** Information supplied follows **

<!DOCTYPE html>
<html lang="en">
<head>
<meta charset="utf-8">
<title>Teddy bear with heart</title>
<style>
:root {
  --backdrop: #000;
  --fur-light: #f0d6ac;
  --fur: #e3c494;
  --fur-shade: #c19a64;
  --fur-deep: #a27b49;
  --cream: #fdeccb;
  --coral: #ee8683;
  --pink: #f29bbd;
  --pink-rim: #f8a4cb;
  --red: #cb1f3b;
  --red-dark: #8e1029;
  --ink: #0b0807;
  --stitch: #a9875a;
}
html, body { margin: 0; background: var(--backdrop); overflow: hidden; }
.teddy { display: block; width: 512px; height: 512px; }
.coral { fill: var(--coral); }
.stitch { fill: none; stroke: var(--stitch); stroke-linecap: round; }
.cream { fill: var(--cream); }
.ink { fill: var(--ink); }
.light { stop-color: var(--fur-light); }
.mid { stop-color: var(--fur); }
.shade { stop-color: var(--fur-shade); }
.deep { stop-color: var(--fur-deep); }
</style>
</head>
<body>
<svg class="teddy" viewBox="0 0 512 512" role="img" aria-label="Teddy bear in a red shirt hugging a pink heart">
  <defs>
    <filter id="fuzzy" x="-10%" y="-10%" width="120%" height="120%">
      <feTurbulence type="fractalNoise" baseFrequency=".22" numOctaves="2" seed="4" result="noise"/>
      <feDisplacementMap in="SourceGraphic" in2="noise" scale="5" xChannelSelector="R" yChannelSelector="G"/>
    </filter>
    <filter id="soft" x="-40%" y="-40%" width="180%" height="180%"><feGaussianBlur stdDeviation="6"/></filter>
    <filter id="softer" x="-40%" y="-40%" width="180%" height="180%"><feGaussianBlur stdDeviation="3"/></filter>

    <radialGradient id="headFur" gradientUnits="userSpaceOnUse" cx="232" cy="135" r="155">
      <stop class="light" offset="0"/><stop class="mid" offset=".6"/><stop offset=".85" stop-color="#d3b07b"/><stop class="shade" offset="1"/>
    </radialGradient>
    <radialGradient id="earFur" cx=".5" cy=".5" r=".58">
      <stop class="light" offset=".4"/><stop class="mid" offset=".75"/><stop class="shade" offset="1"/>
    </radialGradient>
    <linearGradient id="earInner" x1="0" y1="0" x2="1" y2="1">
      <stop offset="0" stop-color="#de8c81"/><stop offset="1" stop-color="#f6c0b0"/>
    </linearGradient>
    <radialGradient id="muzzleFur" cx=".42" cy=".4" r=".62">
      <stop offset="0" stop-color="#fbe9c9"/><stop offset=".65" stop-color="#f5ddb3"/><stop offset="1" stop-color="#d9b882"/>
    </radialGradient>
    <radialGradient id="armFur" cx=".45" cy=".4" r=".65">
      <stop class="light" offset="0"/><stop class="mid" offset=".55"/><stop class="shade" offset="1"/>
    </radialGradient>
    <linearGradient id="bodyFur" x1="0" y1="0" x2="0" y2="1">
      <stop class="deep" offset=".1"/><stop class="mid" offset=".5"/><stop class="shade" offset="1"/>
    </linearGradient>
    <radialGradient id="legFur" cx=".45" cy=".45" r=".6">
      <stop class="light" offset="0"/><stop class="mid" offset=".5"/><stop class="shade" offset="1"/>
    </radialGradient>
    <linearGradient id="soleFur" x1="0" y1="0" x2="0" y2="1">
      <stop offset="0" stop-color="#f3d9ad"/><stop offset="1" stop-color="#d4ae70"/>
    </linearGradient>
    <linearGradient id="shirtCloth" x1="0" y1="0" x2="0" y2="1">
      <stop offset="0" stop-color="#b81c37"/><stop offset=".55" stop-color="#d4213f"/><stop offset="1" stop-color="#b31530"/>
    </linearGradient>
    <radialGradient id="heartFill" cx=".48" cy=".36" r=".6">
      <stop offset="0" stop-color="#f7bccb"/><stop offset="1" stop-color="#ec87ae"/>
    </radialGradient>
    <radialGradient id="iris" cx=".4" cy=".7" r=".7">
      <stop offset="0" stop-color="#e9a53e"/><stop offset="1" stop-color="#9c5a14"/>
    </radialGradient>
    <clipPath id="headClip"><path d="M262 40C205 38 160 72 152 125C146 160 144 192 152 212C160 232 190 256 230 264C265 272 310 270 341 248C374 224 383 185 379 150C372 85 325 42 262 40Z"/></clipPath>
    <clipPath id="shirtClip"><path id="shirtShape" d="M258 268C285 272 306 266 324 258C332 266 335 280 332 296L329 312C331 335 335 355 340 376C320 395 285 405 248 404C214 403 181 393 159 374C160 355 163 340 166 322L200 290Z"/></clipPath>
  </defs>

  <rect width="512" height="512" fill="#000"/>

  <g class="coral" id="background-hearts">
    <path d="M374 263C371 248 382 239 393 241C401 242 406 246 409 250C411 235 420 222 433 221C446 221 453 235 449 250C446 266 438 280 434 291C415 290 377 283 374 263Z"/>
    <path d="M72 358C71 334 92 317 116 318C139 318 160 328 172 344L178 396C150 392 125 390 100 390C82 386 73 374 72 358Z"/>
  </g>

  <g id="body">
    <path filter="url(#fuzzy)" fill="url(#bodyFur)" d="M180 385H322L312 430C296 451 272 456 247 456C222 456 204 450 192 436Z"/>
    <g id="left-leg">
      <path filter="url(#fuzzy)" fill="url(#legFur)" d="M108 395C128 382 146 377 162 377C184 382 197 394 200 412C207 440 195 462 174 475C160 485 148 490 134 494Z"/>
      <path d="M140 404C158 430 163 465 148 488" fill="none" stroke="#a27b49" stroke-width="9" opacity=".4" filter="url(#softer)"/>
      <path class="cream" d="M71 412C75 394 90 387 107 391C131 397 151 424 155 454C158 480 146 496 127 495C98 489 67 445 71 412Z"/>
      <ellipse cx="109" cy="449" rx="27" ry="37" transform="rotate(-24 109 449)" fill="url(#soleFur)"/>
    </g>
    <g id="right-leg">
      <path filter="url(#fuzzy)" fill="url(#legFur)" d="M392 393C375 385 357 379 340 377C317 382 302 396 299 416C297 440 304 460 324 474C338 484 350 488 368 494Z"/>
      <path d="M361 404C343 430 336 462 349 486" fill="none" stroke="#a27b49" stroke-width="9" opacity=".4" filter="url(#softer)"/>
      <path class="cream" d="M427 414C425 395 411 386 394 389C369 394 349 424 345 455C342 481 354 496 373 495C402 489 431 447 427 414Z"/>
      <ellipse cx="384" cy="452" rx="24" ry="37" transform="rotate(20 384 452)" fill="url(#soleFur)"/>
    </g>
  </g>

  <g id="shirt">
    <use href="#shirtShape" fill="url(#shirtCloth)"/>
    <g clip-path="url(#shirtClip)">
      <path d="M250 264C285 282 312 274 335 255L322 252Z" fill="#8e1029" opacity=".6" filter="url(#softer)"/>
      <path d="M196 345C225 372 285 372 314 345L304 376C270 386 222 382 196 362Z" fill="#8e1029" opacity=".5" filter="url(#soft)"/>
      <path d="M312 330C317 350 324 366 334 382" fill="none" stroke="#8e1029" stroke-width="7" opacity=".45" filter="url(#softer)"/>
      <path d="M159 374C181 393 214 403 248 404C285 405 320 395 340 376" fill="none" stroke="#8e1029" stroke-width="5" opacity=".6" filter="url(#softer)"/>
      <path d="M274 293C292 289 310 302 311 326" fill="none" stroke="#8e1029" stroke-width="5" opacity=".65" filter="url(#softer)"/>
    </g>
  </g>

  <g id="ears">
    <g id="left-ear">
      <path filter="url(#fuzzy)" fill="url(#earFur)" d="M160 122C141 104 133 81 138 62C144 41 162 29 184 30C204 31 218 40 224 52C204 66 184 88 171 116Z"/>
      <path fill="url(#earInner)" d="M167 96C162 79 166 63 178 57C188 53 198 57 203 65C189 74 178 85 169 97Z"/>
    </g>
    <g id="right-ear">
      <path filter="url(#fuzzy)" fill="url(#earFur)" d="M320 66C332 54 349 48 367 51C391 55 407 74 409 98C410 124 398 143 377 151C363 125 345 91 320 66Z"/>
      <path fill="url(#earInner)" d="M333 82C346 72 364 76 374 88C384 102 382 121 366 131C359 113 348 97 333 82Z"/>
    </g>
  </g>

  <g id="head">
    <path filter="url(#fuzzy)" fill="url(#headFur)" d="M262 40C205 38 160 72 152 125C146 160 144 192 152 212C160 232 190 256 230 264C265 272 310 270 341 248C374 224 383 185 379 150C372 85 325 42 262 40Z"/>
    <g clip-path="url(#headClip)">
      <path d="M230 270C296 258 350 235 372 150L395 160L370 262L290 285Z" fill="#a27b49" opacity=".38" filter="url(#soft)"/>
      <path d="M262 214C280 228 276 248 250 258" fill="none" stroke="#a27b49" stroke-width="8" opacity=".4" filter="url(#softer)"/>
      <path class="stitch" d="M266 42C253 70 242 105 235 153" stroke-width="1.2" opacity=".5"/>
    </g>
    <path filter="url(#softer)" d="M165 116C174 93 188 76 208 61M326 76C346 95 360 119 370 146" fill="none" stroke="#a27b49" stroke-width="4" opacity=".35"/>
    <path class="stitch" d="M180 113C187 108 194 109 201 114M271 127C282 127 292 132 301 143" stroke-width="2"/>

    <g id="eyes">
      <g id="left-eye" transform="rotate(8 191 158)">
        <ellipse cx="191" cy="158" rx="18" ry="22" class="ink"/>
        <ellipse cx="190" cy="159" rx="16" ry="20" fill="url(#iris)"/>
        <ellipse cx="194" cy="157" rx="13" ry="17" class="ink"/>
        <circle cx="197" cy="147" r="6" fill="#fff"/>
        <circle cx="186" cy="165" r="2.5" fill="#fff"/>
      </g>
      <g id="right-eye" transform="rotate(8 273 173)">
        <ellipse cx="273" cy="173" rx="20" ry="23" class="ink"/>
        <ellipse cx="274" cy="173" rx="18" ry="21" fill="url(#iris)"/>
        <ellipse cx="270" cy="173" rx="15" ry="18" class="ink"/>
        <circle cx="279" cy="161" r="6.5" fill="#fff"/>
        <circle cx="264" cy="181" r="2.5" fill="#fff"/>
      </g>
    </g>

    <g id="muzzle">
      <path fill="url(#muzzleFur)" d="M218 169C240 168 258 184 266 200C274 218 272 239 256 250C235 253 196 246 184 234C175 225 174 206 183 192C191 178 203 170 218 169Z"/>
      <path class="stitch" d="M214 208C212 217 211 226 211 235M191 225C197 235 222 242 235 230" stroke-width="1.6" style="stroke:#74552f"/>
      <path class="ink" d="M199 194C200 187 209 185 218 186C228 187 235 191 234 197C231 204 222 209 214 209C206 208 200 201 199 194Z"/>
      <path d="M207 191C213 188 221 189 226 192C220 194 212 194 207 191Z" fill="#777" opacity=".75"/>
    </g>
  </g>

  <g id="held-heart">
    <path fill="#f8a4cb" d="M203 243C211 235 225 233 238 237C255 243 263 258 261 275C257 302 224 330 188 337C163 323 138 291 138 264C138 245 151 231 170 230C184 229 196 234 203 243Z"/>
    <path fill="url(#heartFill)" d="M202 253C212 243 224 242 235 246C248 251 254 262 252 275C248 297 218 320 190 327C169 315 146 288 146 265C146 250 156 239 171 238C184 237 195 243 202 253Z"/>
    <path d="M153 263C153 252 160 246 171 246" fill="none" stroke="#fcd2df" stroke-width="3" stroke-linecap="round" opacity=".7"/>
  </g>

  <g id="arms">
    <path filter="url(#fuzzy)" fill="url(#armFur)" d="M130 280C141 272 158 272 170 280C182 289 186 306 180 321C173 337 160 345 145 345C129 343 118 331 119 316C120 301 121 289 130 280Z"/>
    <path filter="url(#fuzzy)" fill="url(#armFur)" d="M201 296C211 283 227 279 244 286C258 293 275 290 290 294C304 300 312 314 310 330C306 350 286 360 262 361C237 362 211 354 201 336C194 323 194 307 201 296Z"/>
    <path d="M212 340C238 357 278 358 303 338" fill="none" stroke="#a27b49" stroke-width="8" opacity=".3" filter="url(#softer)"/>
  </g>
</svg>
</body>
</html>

** End of Information supplied **

Across the data shown above, how many lines carry the string "offset"? Reply with the figure by itself.

11